Repeat the lines below exactly as they appear, but leave out the images.
━━━━━━━━━━━━━━━━━━━━━━━━━━━━━━
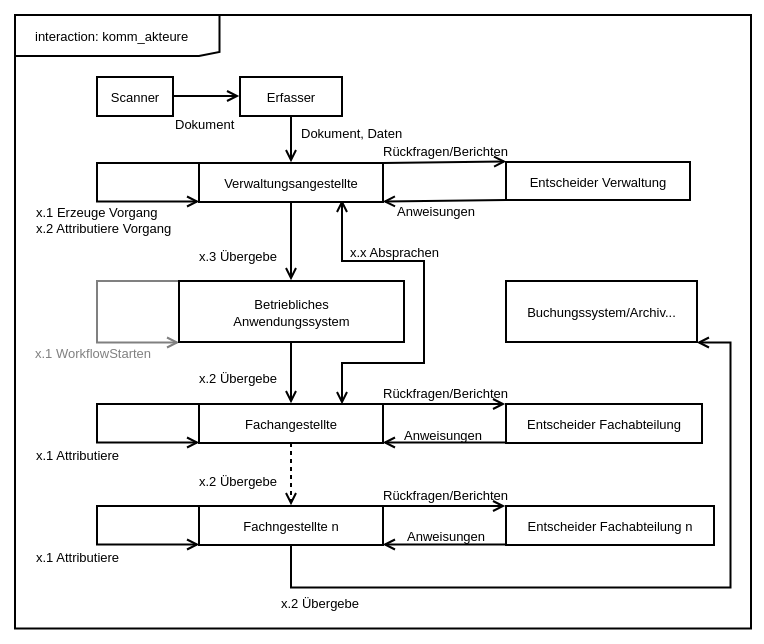
<!DOCTYPE html>
<html lang="de">
<head>
<meta charset="utf-8">
<title>interaction: komm_akteure</title>
<style>
:root {
  --ink: #000;
  --muted: #808080;
  --paper: #fff;
}
* { box-sizing: border-box; margin: 0; }
body {
  width: 764px;
  height: 644px;
  overflow: hidden;
  background: var(--paper);
}
.diagram {
  position: relative;
  width: 764px;
  height: 644px;
  color: var(--ink);
  font: 13px/16px "Liberation Sans", Arial, sans-serif;
}
.connectors { position: absolute; inset: 0; fill: none; stroke: var(--ink); stroke-width: 2; }
.connectors .arrow { marker-end: url(#arrowhead); }
.connectors .both { marker-start: url(#arrowhead); }
.connectors .optional { stroke-dasharray: 4 4; }
.connectors .muted { stroke: var(--muted); }
.connectors .muted.arrow { marker-end: url(#arrowhead-muted); }
.frame-title { position: absolute; left: 35px; top: 29px; font-size: 13px; font-weight: 400; white-space: nowrap; }
.node {
  position: absolute;
  display: flex;
  align-items: center;
  justify-content: center;
  padding-top: 2px;
  border: 2px solid var(--ink);
  background: var(--paper);
  line-height: 17px;
  text-align: center;
  white-space: nowrap;
}
.label { position: absolute; white-space: nowrap; }
.label.muted { color: var(--muted); }

.scanner { left: 96px; top: 76px; width: 78px; height: 41px; }
.erfasser { left: 239px; top: 76px; width: 104px; height: 41px; }
.verwaltung { left: 198px; top: 162px; width: 186px; height: 41px; }
.entscheider-verwaltung { left: 505px; top: 161px; width: 186px; height: 40px; }
.anwendungssystem { left: 178px; top: 280px; width: 227px; height: 63px; }
.archiv { left: 505px; top: 280px; width: 193px; height: 63px; }
.fach { left: 198px; top: 403px; width: 186px; height: 41px; }
.entscheider-fach { left: 505px; top: 403px; width: 198px; height: 41px; }
.fach-n { left: 198px; top: 505px; width: 186px; height: 41px; }
.entscheider-fach-n { left: 505px; top: 505px; width: 210px; height: 41px; }
</style>
</head>
<body>
<main class="diagram">
  <svg class="connectors" width="764" height="644" viewBox="0 0 764 644" aria-hidden="true">
    <defs>
      <marker id="arrowhead" markerUnits="userSpaceOnUse" markerWidth="16" markerHeight="16" refX="12" refY="8" orient="auto-start-reverse">
        <path d="M2 3 L12 8 L2 13" fill="none" stroke="#000" stroke-width="2"/>
      </marker>
      <marker id="arrowhead-muted" markerUnits="userSpaceOnUse" markerWidth="16" markerHeight="16" refX="12" refY="8" orient="auto">
        <path d="M2 3 L12 8 L2 13" fill="none" stroke="#808080" stroke-width="2"/>
      </marker>
    </defs>
    <rect class="frame" x="15" y="15" width="736" height="613.5"/>
    <path class="frame-tab" d="M219.5 15 V52 L199 56 H15"/>

    <path class="arrow" d="M173 96 H237"/>
    <path class="arrow" d="M291 116 V160"/>
    <path class="arrow" d="M199 163 H97 V201.5 H197"/>
    <path class="arrow" d="M383 163 L504 161.5"/>
    <path class="arrow" d="M506 200 L385 201.5"/>
    <path class="arrow" d="M291 202 V278"/>
    <path class="arrow both" d="M342 202 V261 H424 V363 H342 V402"/>
    <path class="arrow muted" d="M179 281 H97 V342.5 H177"/>
    <path class="arrow" d="M291 342 V401"/>
    <path class="arrow" d="M199 404 H97 V442.5 H197"/>
    <path class="arrow" d="M383 404 H503"/>
    <path class="arrow" d="M506 442.5 H385"/>
    <path class="arrow optional" d="M291 443 V503"/>
    <path class="arrow" d="M199 506 H97 V544.5 H197"/>
    <path class="arrow" d="M383 506 H503"/>
    <path class="arrow" d="M506 544.5 H385"/>
    <path class="arrow" d="M291 545 V587.5 H730.5 V342.5 H699"/>
  </svg>

  <h1 class="frame-title">interaction: komm_akteure</h1>

  <div class="node scanner">Scanner</div>
  <div class="node erfasser">Erfasser</div>
  <div class="node verwaltung">Verwaltungsangestellte</div>
  <div class="node entscheider-verwaltung">Entscheider Verwaltung</div>
  <div class="node anwendungssystem">Betriebliches<br>Anwendungssystem</div>
  <div class="node archiv">Buchungssystem/Archiv...</div>
  <div class="node fach">Fachangestellte</div>
  <div class="node entscheider-fach">Entscheider Fachabteilung</div>
  <div class="node fach-n">Fachngestellte n</div>
  <div class="node entscheider-fach-n">Entscheider Fachabteilung n</div>

  <p class="label" style="left:175px;top:117px">Dokument</p>
  <p class="label" style="left:301px;top:126px">Dokument, Daten</p>
  <p class="label" style="left:383px;top:144px">Rückfragen/Berichten</p>
  <p class="label" style="left:397px;top:204px">Anweisungen</p>
  <p class="label" style="left:36px;top:205px">x.1 Erzeuge Vorgang<br>x.2 Attributiere Vorgang</p>
  <p class="label" style="left:199px;top:249px">x.3 Übergebe</p>
  <p class="label" style="left:350px;top:245px">x.x Absprachen</p>
  <p class="label muted" style="left:35px;top:346px">x.1 WorkflowStarten</p>
  <p class="label" style="left:199px;top:371px">x.2 Übergebe</p>
  <p class="label" style="left:383px;top:386px">Rückfragen/Berichten</p>
  <p class="label" style="left:404px;top:428px">Anweisungen</p>
  <p class="label" style="left:36px;top:448px">x.1 Attributiere</p>
  <p class="label" style="left:199px;top:474px">x.2 Übergebe</p>
  <p class="label" style="left:383px;top:488px">Rückfragen/Berichten</p>
  <p class="label" style="left:407px;top:529px">Anweisungen</p>
  <p class="label" style="left:36px;top:550px">x.1 Attributiere</p>
  <p class="label" style="left:281px;top:596px">x.2 Übergebe</p>
</main>
</body>
</html>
━━━━━━━━━━━━━━━━━━━━━━━━━━━━━━
Result for this task |
<!DOCTYPE html>
<html lang="de">
<head>
<meta charset="utf-8">
<title>interaction: komm_akteure</title>
<style>
:root {
  --ink: #000;
  --muted: #808080;
  --paper: #fff;
}
* { box-sizing: border-box; margin: 0; }
body {
  width: 764px;
  height: 644px;
  overflow: hidden;
  background: var(--paper);
}
.diagram {
  position: relative;
  width: 764px;
  height: 644px;
  color: var(--ink);
  font: 13px/16px "Liberation Sans", Arial, sans-serif;
}
.connectors { position: absolute; inset: 0; fill: none; stroke: var(--ink); stroke-width: 2; }
.connectors .arrow { marker-end: url(#arrowhead); }
.connectors .both { marker-start: url(#arrowhead); }
.connectors .optional { stroke-dasharray: 4 4; }
.connectors .muted { stroke: var(--muted); }
.connectors .muted.arrow { marker-end: url(#arrowhead-muted); }
.frame-title { position: absolute; left: 35px; top: 29px; font-size: 13px; font-weight: 400; white-space: nowrap; }
.node {
  position: absolute;
  display: flex;
  align-items: center;
  justify-content: center;
  padding-top: 2px;
  border: 2px solid var(--ink);
  background: var(--paper);
  line-height: 17px;
  text-align: center;
  white-space: nowrap;
}
.label { position: absolute; white-space: nowrap; }
.label.muted { color: var(--muted); }

.scanner { left: 96px; top: 76px; width: 78px; height: 41px; }
.erfasser { left: 239px; top: 76px; width: 104px; height: 41px; }
.verwaltung { left: 198px; top: 162px; width: 186px; height: 41px; }
.entscheider-verwaltung { left: 505px; top: 161px; width: 186px; height: 40px; }
.anwendungssystem { left: 178px; top: 280px; width: 227px; height: 63px; }
.archiv { left: 505px; top: 280px; width: 193px; height: 63px; }
.fach { left: 198px; top: 403px; width: 186px; height: 41px; }
.entscheider-fach { left: 505px; top: 403px; width: 198px; height: 41px; }
.fach-n { left: 198px; top: 505px; width: 186px; height: 41px; }
.entscheider-fach-n { left: 505px; top: 505px; width: 210px; height: 41px; }
</style>
</head>
<body>
<main class="diagram">
  <svg class="connectors" width="764" height="644" viewBox="0 0 764 644" aria-hidden="true">
    <defs>
      <marker id="arrowhead" markerUnits="userSpaceOnUse" markerWidth="16" markerHeight="16" refX="12" refY="8" orient="auto-start-reverse">
        <path d="M2 3 L12 8 L2 13" fill="none" stroke="#000" stroke-width="2"/>
      </marker>
      <marker id="arrowhead-muted" markerUnits="userSpaceOnUse" markerWidth="16" markerHeight="16" refX="12" refY="8" orient="auto">
        <path d="M2 3 L12 8 L2 13" fill="none" stroke="#808080" stroke-width="2"/>
      </marker>
    </defs>
    <rect class="frame" x="15" y="15" width="736" height="613.5"/>
    <path class="frame-tab" d="M219.5 15 V52 L199 56 H15"/>

    <path class="arrow" d="M173 96 H237"/>
    <path class="arrow" d="M291 116 V160"/>
    <path class="arrow" d="M199 163 H97 V201.5 H197"/>
    <path class="arrow" d="M383 163 L504 161.5"/>
    <path class="arrow" d="M506 200 L385 201.5"/>
    <path class="arrow" d="M291 202 V278"/>
    <path class="arrow both" d="M342 202 V261 H424 V363 H342 V402"/>
    <path class="arrow muted" d="M179 281 H97 V342.5 H177"/>
    <path class="arrow" d="M291 342 V401"/>
    <path class="arrow" d="M199 404 H97 V442.5 H197"/>
    <path class="arrow" d="M383 404 H503"/>
    <path class="arrow" d="M506 442.5 H385"/>
    <path class="arrow optional" d="M291 443 V503"/>
    <path class="arrow" d="M199 506 H97 V544.5 H197"/>
    <path class="arrow" d="M383 506 H503"/>
    <path class="arrow" d="M506 544.5 H385"/>
    <path class="arrow" d="M291 545 V587.5 H730.5 V342.5 H699"/>
  </svg>

  <h1 class="frame-title">interaction: komm_akteure</h1>

  <div class="node scanner">Scanner</div>
  <div class="node erfasser">Erfasser</div>
  <div class="node verwaltung">Verwaltungsangestellte</div>
  <div class="node entscheider-verwaltung">Entscheider Verwaltung</div>
  <div class="node anwendungssystem">Betriebliches<br>Anwendungssystem</div>
  <div class="node archiv">Buchungssystem/Archiv...</div>
  <div class="node fach">Fachangestellte</div>
  <div class="node entscheider-fach">Entscheider Fachabteilung</div>
  <div class="node fach-n">Fachngestellte n</div>
  <div class="node entscheider-fach-n">Entscheider Fachabteilung n</div>

  <p class="label" style="left:175px;top:117px">Dokument</p>
  <p class="label" style="left:301px;top:126px">Dokument, Daten</p>
  <p class="label" style="left:383px;top:144px">Rückfragen/Berichten</p>
  <p class="label" style="left:397px;top:204px">Anweisungen</p>
  <p class="label" style="left:36px;top:205px">x.1 Erzeuge Vorgang<br>x.2 Attributiere Vorgang</p>
  <p class="label" style="left:199px;top:249px">x.3 Übergebe</p>
  <p class="label" style="left:350px;top:245px">x.x Absprachen</p>
  <p class="label muted" style="left:35px;top:346px">x.1 WorkflowStarten</p>
  <p class="label" style="left:199px;top:371px">x.2 Übergebe</p>
  <p class="label" style="left:383px;top:386px">Rückfragen/Berichten</p>
  <p class="label" style="left:404px;top:428px">Anweisungen</p>
  <p class="label" style="left:36px;top:448px">x.1 Attributiere</p>
  <p class="label" style="left:199px;top:474px">x.2 Übergebe</p>
  <p class="label" style="left:383px;top:488px">Rückfragen/Berichten</p>
  <p class="label" style="left:407px;top:529px">Anweisungen</p>
  <p class="label" style="left:36px;top:550px">x.1 Attributiere</p>
  <p class="label" style="left:281px;top:596px">x.2 Übergebe</p>
</main>
</body>
</html>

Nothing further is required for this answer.